- Democratize – Each floor is a neighborhood of mixed uses. Scaling up doesn’t mean you need to move. Include a variety of office sizes on each floor to integrate mentoring and diversity of businesses. ● Fresh and Flexible – Bamboo’s visual identity should not be visually reinforced to the point that all the amazing company member brands are diluted, instead the brand should come through in the small details such as artwork, plants, fixtures, and most significantly through experience.
- Down to Earth – As a space for start-ups, the space should meet companies where they’re at. The material palette should utilize common materials in innovative ways. Approachable and economical materials highlight that magic happens in the innovation applied to a simple start.
- Generous – Furniture and spaces should feel generous through either: size or options. Large work surface, without over packing. Providing multiple lighting levels and seating options to ergonomically create a fit or experience for a variety of bodies and abilities.
Applying the design guide to the space, several moments create a uniquely supportive work and community space. The existing atrium stair did not meet current building code and the building lacked an elevator. The new design reconfigured the central area into an auditorium stair stacked above a presentation platform, increasing the usable footprint of the previous circulation area, and offsetting the addition of the elevator. In section, two simultaneous events can happen atop one another with dramatically different topics and uses – reinforcing the flexibility and convergence of ideas. The elevator is engineered to extend two additional floors in the future with the knowledge that the building itself was originally structurally designed for additional floors; however, given it’s construction during The Great Depression the building was completed at only two stories.

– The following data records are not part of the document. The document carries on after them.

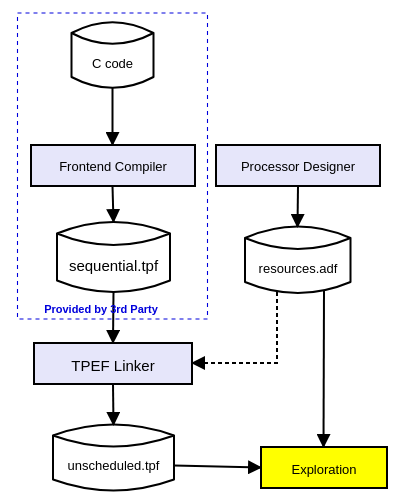
<!DOCTYPE html>
<html lang="en">
<head>
<meta charset="utf-8">
<title>Compilation flow</title>
<style>
:root {
  --paper: #ffffff;
  --ink: #000000;
  --process: #e6e6fa;
  --highlight: #ffff00;
  --group: #0000dc;
}
* { box-sizing: border-box; }
html, body { margin: 0; overflow: hidden; }
.diagram {
  position: relative;
  width: 404px;
  height: 504px;
  overflow: hidden;
  background: var(--paper);
  color: var(--ink);
  font: 13px/1 "Liberation Sans", Arial, sans-serif;
}
.shapes { position: absolute; inset: 0; display: block; }
.file { fill: var(--paper); stroke: var(--ink); stroke-width: 2; stroke-linejoin: round; }
.link { fill: none; stroke: var(--ink); stroke-width: 2; }
.optional { stroke-dasharray: 4 3; }
.group { fill: none; stroke: var(--group); stroke-width: 1.1; stroke-dasharray: 4 4; }
.node, .label {
  position: absolute;
  display: flex;
  align-items: center;
  justify-content: center;
  white-space: nowrap;
}
.node { height: 43px; padding-top: 1px; border: 2px solid var(--ink); background: var(--process); }
.label { height: 20px; }
.large { font-size: 15px; }
.frontend { left: 30px; top: 144px; width: 166px; }
.designer { left: 215px; top: 144px; width: 166px; }
.linker { left: 33px; top: 342px; width: 160px; padding-top: 3px; }
.exploration { left: 260px; top: 446px; width: 128px; padding-top: 3px; background: var(--highlight); }
.c-code { left: 71px; top: 53px; width: 83px; }
.sequential { left: 57px; top: 255px; width: 113px; }
.resources { left: 245px; top: 258px; width: 106px; }
.unscheduled { left: 53px; top: 455px; width: 121px; }
.third-party { left: 41px; top: 299px; width: 120px; color: var(--group); font-size: 11px; font-weight: bold; }
</style>
</head>
<body>
<main class="diagram">
  <div class="node frontend">Frontend Compiler</div>
  <div class="node designer">Processor Designer</div>
  <div class="node linker large">TPEF Linker</div>
  <div class="node exploration">Exploration</div>

  <svg class="shapes" width="404" height="504" viewBox="0 0 404 504" aria-hidden="true">
    <defs>
      <marker id="arrow" markerUnits="userSpaceOnUse" markerWidth="14" markerHeight="14" refX="13" refY="7" orient="auto">
        <path d="M0 0L14 7L0 14Z"/>
      </marker>
    </defs>

    <rect class="group" x="17.5" y="13" width="190" height="306"/>

    <g class="file">
      <path d="M71.5 33C99 18.5 126 18.5 153.5 33V77C126 91.5 99 91.5 71.5 77Z"/>
      <path d="M71.5 33C99 47.5 126 47.5 153.5 33"/>
      <path d="M57 233.5C95 218 132 218 170 233.5V280.5C132 296 95 296 57 280.5Z"/>
      <path d="M57 233.5C95 249 132 249 170 233.5"/>
      <path d="M245 238C280 223 316 223 350.5 238V282C316 296.5 280 296.5 245 282Z"/>
      <path d="M245 238C280 252.5 316 252.5 350.5 238"/>
      <path d="M53 435.5C93 421 134 421 174 435.5V479.5C134 494 93 494 53 479.5Z"/>
      <path d="M53 435.5C93 450 134 450 174 435.5"/>
    </g>

    <g class="link" marker-end="url(#arrow)">
      <path marker-end="url(#arrow)" d="M112.5 88V145"/>
      <path marker-end="url(#arrow)" d="M112.5 186L113.5 222"/>
      <path marker-end="url(#arrow)" d="M113.5 292L113 343"/>
      <path marker-end="url(#arrow)" d="M113 384L113.5 425"/>
      <path marker-end="url(#arrow)" d="M298 186L297.5 227"/>
      <path marker-end="url(#arrow)" d="M324 290L323.5 447"/>
      <path marker-end="url(#arrow)" d="M174 465.5L261 467.5"/>
    </g>
    <path class="link optional" marker-end="url(#arrow)" d="M277 292V363H192"/>
  </svg>

  <div class="label c-code">C code</div>
  <div class="label sequential large">sequential.tpf</div>
  <div class="label resources">resources.adf</div>
  <div class="label unscheduled">unscheduled.tpf</div>
  <div class="label third-party">Provided by 3rd Party</div>
</main>
</body>
</html>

Investing in updates to meet current building code and prospective additions extends the adaptive reuse capacity to meet increased demands in the future.
Reconstituting core elements was critical to an economical renovation of the building. The previously underutilized sidewalk basement vault is converted into meeting rooms to increase the usable square footage. Throughout the building, existing flooring on each level was refinished rather than replaced to reduce the amount of material waste and replacement. Plumbing cores were maintained but reconfigured to all be accessible single occupancy spaces to reinforce inclusive design for all gender identities. A separate lactation and wellness room was also added.
A pair of custom tyvek light installations, digitally fabricated by the architecture studio, separates coworking desks and illuminates the central circulation. The Tyvek light installation in the stairwell mimics a skylight for additional illumination in a previously dim basement. Standard building materials of plywood frames and tyvek panels were translated from a digital model to CNC software to route and mill the respective materials with accuracy. The prefabricated components were created in the studio workshop and installed on site. At a smaller scale, the design team also designed a custom desk privacy partition to create safe separation between workstations that, with the handle, double as a moveable dry erase board for notetaking and brainstorming in collaboration spaces. Bamboo’s events programming is a significant differentiator to their co working experience. The workshops, knowledge sharing, and network development holds a deep understanding that a strong community and ecosystem is good for everyone. The presentation platform in the basement, below the auditorium stair, doubles the community event space the owners had anticipated with the building acquisition. This bonus space is able to provide more economical access to organizations and people within the community who previously could not access spaces filled with amenities for gathering and connecting. The prominent backdrop to the platform is a commissioned mural by Korean-American artist Mike Han to inspire and introduce creativity into the workplace. Design Decision Guide
- Fresh and Flexible – Bamboo’s brand identity should not be visually reinforced to the point that all the amazing company member brands are diluted.
- Down to Earth – As a space for start-ups, the space should meet companies where they’re at. The material palette should utilize common materials in innovative ways. Magic happens in the innovation applied to a simple start.
- Generous – Furniture and spaces should feel generous through either: size or options. Large work surface, without overpacking. Providing multiple lighting levels or seating options to ergonomically create a fit or experience for a variety of bodies.
Tones in Details – The Bamboo brand tones should come through in the small details such as artwork, plants, and fixtures.